“It’s not like it can’t happen, but it would be a new step in North Korean politics.”
Another disruption to her claim would be her age.
“She’s young. She’s only 32. Granted, she is older than Kim Jong-un when he took power but being relatively young and female in a patriarchal system, they’re two crosses against the claim.”
The dictator’s uncle Kim Pyong-il has also emerged as a possible candidate.
The 65-year-old almost had the top job, but was passed over for his brother, Mr Kim’s dad, who ruled the regime from 1994 until 2011.
As a consolidation prize, Pyong-il spent 40 years abroad as a diplomat in Hungary, Bulgaria, Finland, Poland and the Czech Republic before he returned to his country last year.
He now lives under house arrest.
North Korean watchers say he could get the top job became he is a man, but many are sceptical he has no real power in the regime.
After Mr Kim took power in 2011 he went on a purge, executing his uncle and, it’s believed, ordering the assassination of his half-brother.
The fact that Kim Pyong-il survived, some believe shows he was never a serious challenger.
One member of the South Korean parliament’s intelligence committee, Kim Byung-ki, said on Sunday there was no likelihood of Pyong-il becoming a successor.

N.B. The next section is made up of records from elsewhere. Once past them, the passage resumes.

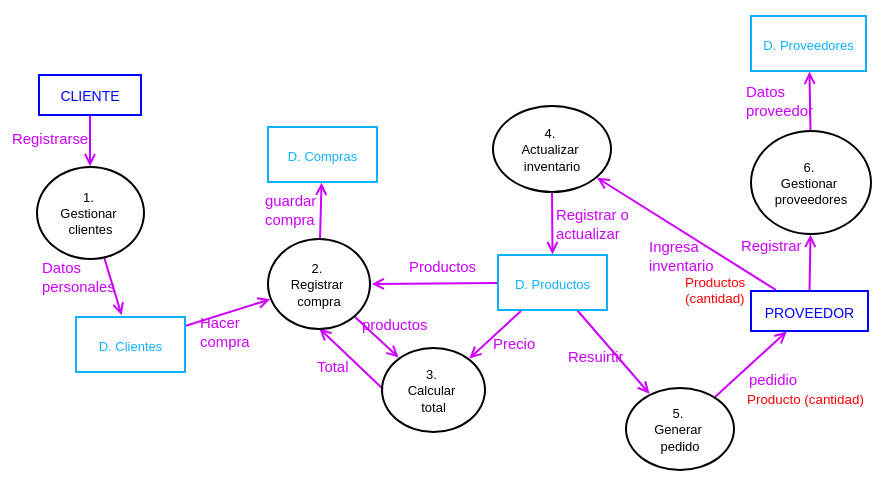
<!DOCTYPE html>
<html lang="es">
<head>
<meta charset="utf-8">
<title>Diagrama de flujo de datos</title>
<style>
  :root {
    --paper: #fff;
    --process: #000;
    --entity: #00f;
    --store: #0db2ff;
    --flow: #cc00ff;
    --note: #f00;
  }
  * { box-sizing: border-box; }
  html, body { margin: 0; overflow: hidden; }
  .diagram {
    position: relative;
    width: 884px;
    height: 484px;
    overflow: hidden;
    background: var(--paper);
    font-family: "Liberation Sans", Arial, sans-serif;
  }
  .flows { position: absolute; inset: 0; fill: none; stroke: var(--flow); stroke-width: 2; }
  .node {
    position: absolute;
    left: var(--x);
    top: var(--y);
    width: var(--w);
    height: var(--h);
    display: flex;
    flex-direction: column;
    align-items: center;
    justify-content: center;
    border: 2px solid;
    white-space: nowrap;
  }
  .entity { color: var(--entity); font-size: 14px; padding-top: 3px; }
  .store { color: var(--store); font-size: 13px; padding-top: 4px; }
  .process {
    color: var(--process);
    border-radius: 50%;
    font-size: 13px;
    line-height: 16.2px;
    padding: 3px 4px 0 0;
  }
  .process span:last-child { margin-left: 4px; }
  .label {
    position: absolute;
    left: var(--x);
    top: var(--y);
    margin: 0;
    color: var(--flow);
    font-size: 14.9px;
    line-height: 18.5px;
    white-space: nowrap;
  }
  .note { color: var(--note); font-size: 13.4px; line-height: 16px; }
</style>
</head>
<body>
<main class="diagram">
  <svg class="flows" width="884" height="484" viewBox="0 0 884 484" aria-hidden="true">
    <defs>
      <marker id="arrow" markerUnits="userSpaceOnUse" markerWidth="16" markerHeight="16" refX="12" refY="8" orient="auto" overflow="visible">
        <path d="M2 3 L12 8 L2 13"/>
      </marker>
    </defs>
    <g marker-end="url(#arrow)">
      <path marker-end="url(#arrow)" d="M90 115V164"/>
      <path marker-end="url(#arrow)" d="M104 257L121 313"/>
      <path marker-end="url(#arrow)" d="M185 326L268 300"/>
      <path marker-end="url(#arrow)" d="M320 239L321.5 185"/>
      <path marker-end="url(#arrow)" d="M498 283L374 284"/>
      <path marker-end="url(#arrow)" d="M355 317L397 356"/>
      <path marker-end="url(#arrow)" d="M383 389L321 330"/>
      <path marker-end="url(#arrow)" d="M521 311L471 357"/>
      <path marker-end="url(#arrow)" d="M552 192L552.5 252"/>
      <path marker-end="url(#arrow)" d="M577 310L648 392"/>
      <path marker-end="url(#arrow)" d="M715 397L785 333"/>
      <path marker-end="url(#arrow)" d="M776 290L599 179"/>
      <path marker-end="url(#arrow)" d="M809.5 291L810.5 237"/>
      <path marker-end="url(#arrow)" d="M810.5 131L809.5 74"/>
    </g>
  </svg>

  <div class="node entity" style="--x:38px;--y:73.5px;--w:104px;--h:42px">CLIENTE</div>
  <div class="node entity" style="--x:750px;--y:290px;--w:119px;--h:42px">PROVEEDOR</div>

  <div class="node store" style="--x:75px;--y:315.5px;--w:111px;--h:57px">D. Clientes</div>
  <div class="node store" style="--x:267px;--y:125.5px;--w:111px;--h:57px">D. Compras</div>
  <div class="node store" style="--x:497px;--y:254px;--w:111px;--h:57px">D. Productos</div>
  <div class="node store" style="--x:750px;--y:14.5px;--w:117px;--h:57px">D. Proveedores</div>

  <div class="node process" style="--x:36px;--y:165.5px;--w:109px;--h:94px"><span>1.</span><span>Gestionar</span><span>clientes</span></div>
  <div class="node process" style="--x:267px;--y:238px;--w:104px;--h:92px"><span>2.</span><span>Registrar</span><span>compra</span></div>
  <div class="node process" style="--x:381px;--y:347px;--w:105px;--h:86px"><span>3.</span><span>Calcular</span><span>total</span></div>
  <div class="node process" style="--x:492px;--y:105px;--w:120px;--h:88px"><span>4.</span><span>Actualizar</span><span>inventario</span></div>
  <div class="node process" style="--x:625px;--y:387px;--w:110px;--h:84px"><span>5.</span><span>Generar</span><span>pedido</span></div>
  <div class="node process" style="--x:750px;--y:130px;--w:122px;--h:105px"><span>6.</span><span>Gestionar</span><span>proveedores</span></div>

  <p class="label" style="--x:12px;--y:130px">Registrarse</p>
  <p class="label" style="--x:42px;--y:259px">Datos<br>personales</p>
  <p class="label" style="--x:200px;--y:314px">Hacer<br>compra</p>
  <p class="label" style="--x:265px;--y:192px">guardar<br>compra</p>
  <p class="label" style="--x:409px;--y:258px">Productos</p>
  <p class="label" style="--x:362px;--y:316px">productos</p>
  <p class="label" style="--x:317px;--y:358px">Total</p>
  <p class="label" style="--x:493px;--y:335px">Precio</p>
  <p class="label" style="--x:556px;--y:206px">Registrar o<br>actualizar</p>
  <p class="label" style="--x:568px;--y:348px">Resuirtir</p>
  <p class="label" style="--x:649px;--y:238px">Ingresa<br>inventario</p>
  <p class="label" style="--x:741px;--y:237px">Registrar</p>
  <p class="label" style="--x:746px;--y:83px">Datos<br>proveedor</p>
  <p class="label" style="--x:749px;--y:371px">pedidio</p>
  <p class="label note" style="--x:685px;--y:275px">Productos<br>(cantidad)</p>
  <p class="label note" style="--x:747px;--y:392px">Producto (cantidad)</p>
</main>
</body>
</html>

“I laugh off these theories,” he said on social media.
Another contender could be Kim’s cousin, Kim Han-sol.
He’s young, progressive, and his uncle had his father killed in one of the biggest scandals of 2017.
Politics can be a costly family affair.
Han-sol may be the right gender and have the right blood, but he’s been out of the game for a long time, having fled the country at a young age when his family fell out of favour with the regime.
He has been a outspoken advocate for reunification with South Korea, and after the murder of his father at a Malaysian airport in 2017, he posted a video from an unknown location, revealing he had gone into hiding with his mother and sister.
“He’s got the family link, but he is also the son of someone who was executed, so that’s a real long shot,” Dr Habib said.
The wild card
Another option could be a complete wild card.
“If it’s going to be a wild card, it will be someone from the military. If you look at South Korea, [it has a] history of coups and dictatorships that bears that out.”
North Korea’s elite all have a vested interest in keeping the regime going, but an opening for the most prestigious position, with no clear successor, could mean big trouble.
And that’s not just with those playing for power, but for the 25 million people who live in the country.
“You’ve got to be careful what you wish for, Dr Habib said.
“You’ve got a ruthless authoritarian leader who has presided over a criminal government but at the same time, if he dies, it unleashes possibilities for instability for the North Korean people.”